TASK INSTRUCTIONS:
Find and copy each line in the material below where the string "upper" occurs.

MATERIAL SHOWN:
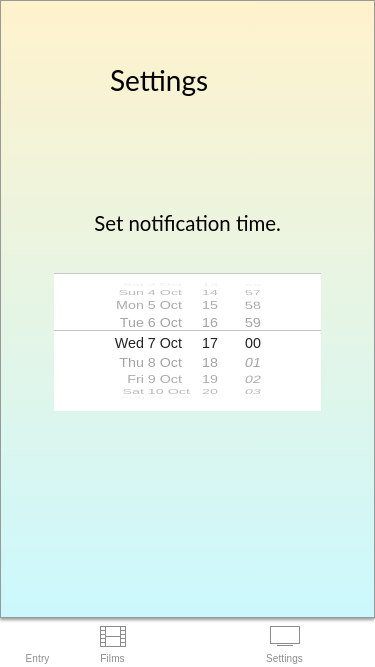
<!DOCTYPE html>
<html lang="en">
<head>
<meta charset="utf-8">
<title>Settings</title>
<style>
:root {
  --sky-top: #fff2cc;
  --sky-bottom: #cbf8fd;
  --frame: #999;
  --rule: #c6c6c6;
  --ink: #000;
  --selected: #222;
  --tab: #8c8c8c;
}
* { box-sizing: border-box; margin: 0; padding: 0; }
html, body { width: 375px; height: 667px; overflow: hidden; background: #fff; }
.app { display: flex; flex-direction: column; width: 375px; height: 667px; }
.screen {
  position: relative;
  z-index: 1;
  flex: 0 0 618px;
  display: flex;
  flex-direction: column;
  align-items: center;
  border: 1px solid var(--frame);
  background: linear-gradient(var(--sky-top), var(--sky-bottom));
  box-shadow: 0 2px 3px rgba(0, 0, 0, .4);
  color: var(--ink);
  font-family: Lato, sans-serif;
  white-space: nowrap;
}
h1 { margin: 59px 57px 0 0; font-size: 28px; line-height: 40px; font-weight: 400; }
.prompt { margin-top: 108px; font-size: 20.4px; line-height: 30px; }

.picker {
  width: 267px;
  height: 138px;
  margin-top: 35px;
  padding-top: 8px;
  border-top: 1px solid var(--rule);
  background: #fff;
  overflow: hidden;
  font: 14.3px/17px "Liberation Sans", sans-serif;
  list-style: none;
}
.picker li {
  display: grid;
  grid-template-columns: 128px 56px 30px;
  align-items: center;
  align-content: center;
  height: var(--row);
  color: var(--shade);
}
.picker span { text-align: center; transform: scaleY(var(--squash)) skewX(var(--lean, 0deg)); }
.picker span:first-child { text-align: right; transform: scaleY(var(--squash)); }
.picker .wide span:first-child { transform: translateX(8px) scaleY(var(--squash)); }
.picker .upper span:last-child { --lean: 4deg; }
.picker .lower span:last-child { --lean: -10deg; }
.picker .selected { border-top: 1px solid var(--rule); }

.tabs {
  flex: 1;
  display: grid;
  grid-template-columns: 75px 75px 97px 75px;
  background: #fff;
  font: 10px/12px "Liberation Sans", sans-serif;
  letter-spacing: .1px;
}
.tabs a {
  display: flex;
  flex-direction: column;
  align-items: center;
  justify-content: flex-end;
  padding-bottom: 2px;
  color: var(--tab);
  text-decoration: none;
}
.tabs a:last-child { grid-column: 4; }
.tabs svg { margin-bottom: 5px; fill: none; stroke: var(--tab); }
</style>
</head>
<body>
<div class="app">
  <main class="screen">
    <h1>Settings</h1>
    <p class="prompt">Set notification time.</p>
    <ul class="picker">
      <li class="upper" style="--row:7px;--squash:.2;--shade:#eee"><span>Sat 3 Oct</span><span>13</span><span>56</span></li>
      <li class="upper" style="--row:7px;--squash:.48;--shade:#bbb"><span>Sun 4 Oct</span><span>14</span><span>57</span></li>
      <li class="upper" style="--row:18px;--squash:.74;--shade:#aaa"><span>Mon 5 Oct</span><span>15</span><span>58</span></li>
      <li class="upper" style="--row:16px;--squash:.92;--shade:#a4a4a4"><span>Tue 6 Oct</span><span>16</span><span>59</span></li>
      <li class="selected" style="--row:26px;--squash:1;--shade:var(--selected)"><span>Wed 7 Oct</span><span>17</span><span>00</span></li>
      <li class="lower" style="--row:12px;--squash:.92;--shade:#a4a4a4"><span>Thu 8 Oct</span><span>18</span><span>01</span></li>
      <li class="lower" style="--row:22px;--squash:.74;--shade:#aaa"><span>Fri 9 Oct</span><span>19</span><span>02</span></li>
      <li class="lower wide" style="--row:3px;--squash:.48;--shade:#bbb"><span>Sat 10 Oct</span><span>20</span><span>03</span></li>
      <li class="lower wide" style="--row:8px;--squash:.15;--shade:#eee"><span>Sun 11 Oct</span><span>21</span><span>04</span></li>
    </ul>
  </main>
  <nav class="tabs">
    <a href="#">Entry</a>
    <a href="#">
      <svg width="26" height="22" viewBox="0 0 26 22" aria-hidden="true">
        <rect x=".5" y=".5" width="25" height="20"/>
        <path d="M5.5 .5v20M20.5 .5v20M5.5 10.5h15"/>
        <path d="M.5 4.5h5M.5 8.5h5M.5 12.5h5M.5 16.5h5M20.5 4.5h5M20.5 8.5h5M20.5 12.5h5M20.5 16.5h5"/>
      </svg>
      Films
    </a>
    <a href="#">
      <svg width="30" height="22" viewBox="0 0 30 22" aria-hidden="true">
        <rect x=".5" y=".5" width="29" height="17"/>
        <path d="M7 19.5h16"/>
      </svg>
      Settings
    </a>
  </nav>
</div>
</body>
</html>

YOUR SOLUTION:
.picker .upper span:last-child { --lean: 4deg; }
      <li class="upper" style="--row:7px;--squash:.2;--shade:#eee"><span>Sat 3 Oct</span><span>13</span><span>56</span></li>
      <li class="upper" style="--row:7px;--squash:.48;--shade:#bbb"><span>Sun 4 Oct</span><span>14</span><span>57</span></li>
      <li class="upper" style="--row:18px;--squash:.74;--shade:#aaa"><span>Mon 5 Oct</span><span>15</span><span>58</span></li>
      <li class="upper" style="--row:16px;--squash:.92;--shade:#a4a4a4"><span>Tue 6 Oct</span><span>16</span><span>59</span></li>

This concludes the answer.